What is a jigsaw good for? If you're going to ask this question, take note—once you understand what a scroll saw can do, it can take your woodworking projects to a whole new level. With that disclaimer out of the way, let's dive right in.
At the risk of oversimplifying things, a scroll saw is basically like a top saw turned into a power tool. In short, it is used to make the most complex cuts. If you visit a craft or art show and see very fine curves cut into wood or metal, chances are the artist used a scroll saw to make it. Thanks to this professional tool, I once saw an American silhouette made of cypress trees with impressive detail around the New England coastline.
While the basic features of a scroll saw don't vary much between models, the sizes of material you can work with do. Small ones start with tables around 12 inches and you can find professional models all the way up to 30 inches. Most serious woodworkers and professionals use a table saw in the 16 to 21 inch range.
How does it work?
The most popular form of this type of tool uses two arms parallel to the table. Between them, there is a thin blade that moves up and down to create a sawing action. You place your workpiece into it while the tool operates the blade.
Most models have a variable speed dial to help you vary the speed. Many have a pedal switch, so when the blade starts moving, your hands are free to handle the material.

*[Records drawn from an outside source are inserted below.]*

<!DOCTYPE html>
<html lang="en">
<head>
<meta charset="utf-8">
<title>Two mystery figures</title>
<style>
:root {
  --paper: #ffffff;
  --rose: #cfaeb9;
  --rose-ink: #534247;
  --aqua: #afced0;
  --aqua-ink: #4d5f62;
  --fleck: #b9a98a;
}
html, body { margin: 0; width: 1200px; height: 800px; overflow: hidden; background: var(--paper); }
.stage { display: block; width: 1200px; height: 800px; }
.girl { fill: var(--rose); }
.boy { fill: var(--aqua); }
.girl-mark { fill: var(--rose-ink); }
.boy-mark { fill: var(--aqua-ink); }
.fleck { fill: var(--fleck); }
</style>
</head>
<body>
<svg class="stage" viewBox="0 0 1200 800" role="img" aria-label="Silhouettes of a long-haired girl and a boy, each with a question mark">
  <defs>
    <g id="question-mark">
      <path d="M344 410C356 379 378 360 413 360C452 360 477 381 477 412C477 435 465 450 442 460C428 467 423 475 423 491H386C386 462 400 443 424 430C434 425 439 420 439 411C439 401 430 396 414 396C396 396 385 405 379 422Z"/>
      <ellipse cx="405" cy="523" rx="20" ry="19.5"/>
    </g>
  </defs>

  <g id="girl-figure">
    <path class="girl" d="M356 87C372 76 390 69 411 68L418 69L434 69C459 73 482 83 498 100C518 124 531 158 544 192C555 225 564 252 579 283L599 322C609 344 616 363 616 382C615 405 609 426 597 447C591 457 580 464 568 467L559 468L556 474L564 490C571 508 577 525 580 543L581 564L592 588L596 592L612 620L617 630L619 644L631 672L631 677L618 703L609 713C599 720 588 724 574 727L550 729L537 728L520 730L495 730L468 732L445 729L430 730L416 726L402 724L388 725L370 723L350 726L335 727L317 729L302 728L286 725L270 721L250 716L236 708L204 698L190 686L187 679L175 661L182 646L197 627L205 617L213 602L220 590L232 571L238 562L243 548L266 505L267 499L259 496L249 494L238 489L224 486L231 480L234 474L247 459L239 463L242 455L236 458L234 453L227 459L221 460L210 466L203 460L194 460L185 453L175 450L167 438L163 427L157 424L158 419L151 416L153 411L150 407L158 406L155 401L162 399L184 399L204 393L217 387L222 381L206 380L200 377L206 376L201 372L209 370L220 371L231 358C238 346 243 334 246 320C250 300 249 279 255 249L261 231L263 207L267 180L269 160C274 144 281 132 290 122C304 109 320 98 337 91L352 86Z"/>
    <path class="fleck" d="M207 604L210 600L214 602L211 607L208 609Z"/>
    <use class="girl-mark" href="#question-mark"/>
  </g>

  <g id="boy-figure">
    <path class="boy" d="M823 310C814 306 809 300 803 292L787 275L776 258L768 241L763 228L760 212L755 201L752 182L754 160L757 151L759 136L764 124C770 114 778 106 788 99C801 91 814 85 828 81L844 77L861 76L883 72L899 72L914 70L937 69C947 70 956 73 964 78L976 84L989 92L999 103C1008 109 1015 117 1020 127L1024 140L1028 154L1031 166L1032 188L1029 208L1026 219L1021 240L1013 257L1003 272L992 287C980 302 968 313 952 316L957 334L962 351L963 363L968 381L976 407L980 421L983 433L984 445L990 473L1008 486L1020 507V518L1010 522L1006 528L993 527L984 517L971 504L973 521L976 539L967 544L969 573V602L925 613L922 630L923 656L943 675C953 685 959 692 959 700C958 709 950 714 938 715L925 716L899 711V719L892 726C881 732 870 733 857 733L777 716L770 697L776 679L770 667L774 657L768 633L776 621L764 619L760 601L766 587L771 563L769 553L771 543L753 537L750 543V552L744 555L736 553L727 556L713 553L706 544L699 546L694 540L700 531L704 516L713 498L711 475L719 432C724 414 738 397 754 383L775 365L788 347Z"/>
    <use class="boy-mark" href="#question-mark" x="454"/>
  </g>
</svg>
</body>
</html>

Like the mockups we used in the photos? You can read more about the Skil 16" Scroll Saw in our review, or click the button below and pick one up for yourself!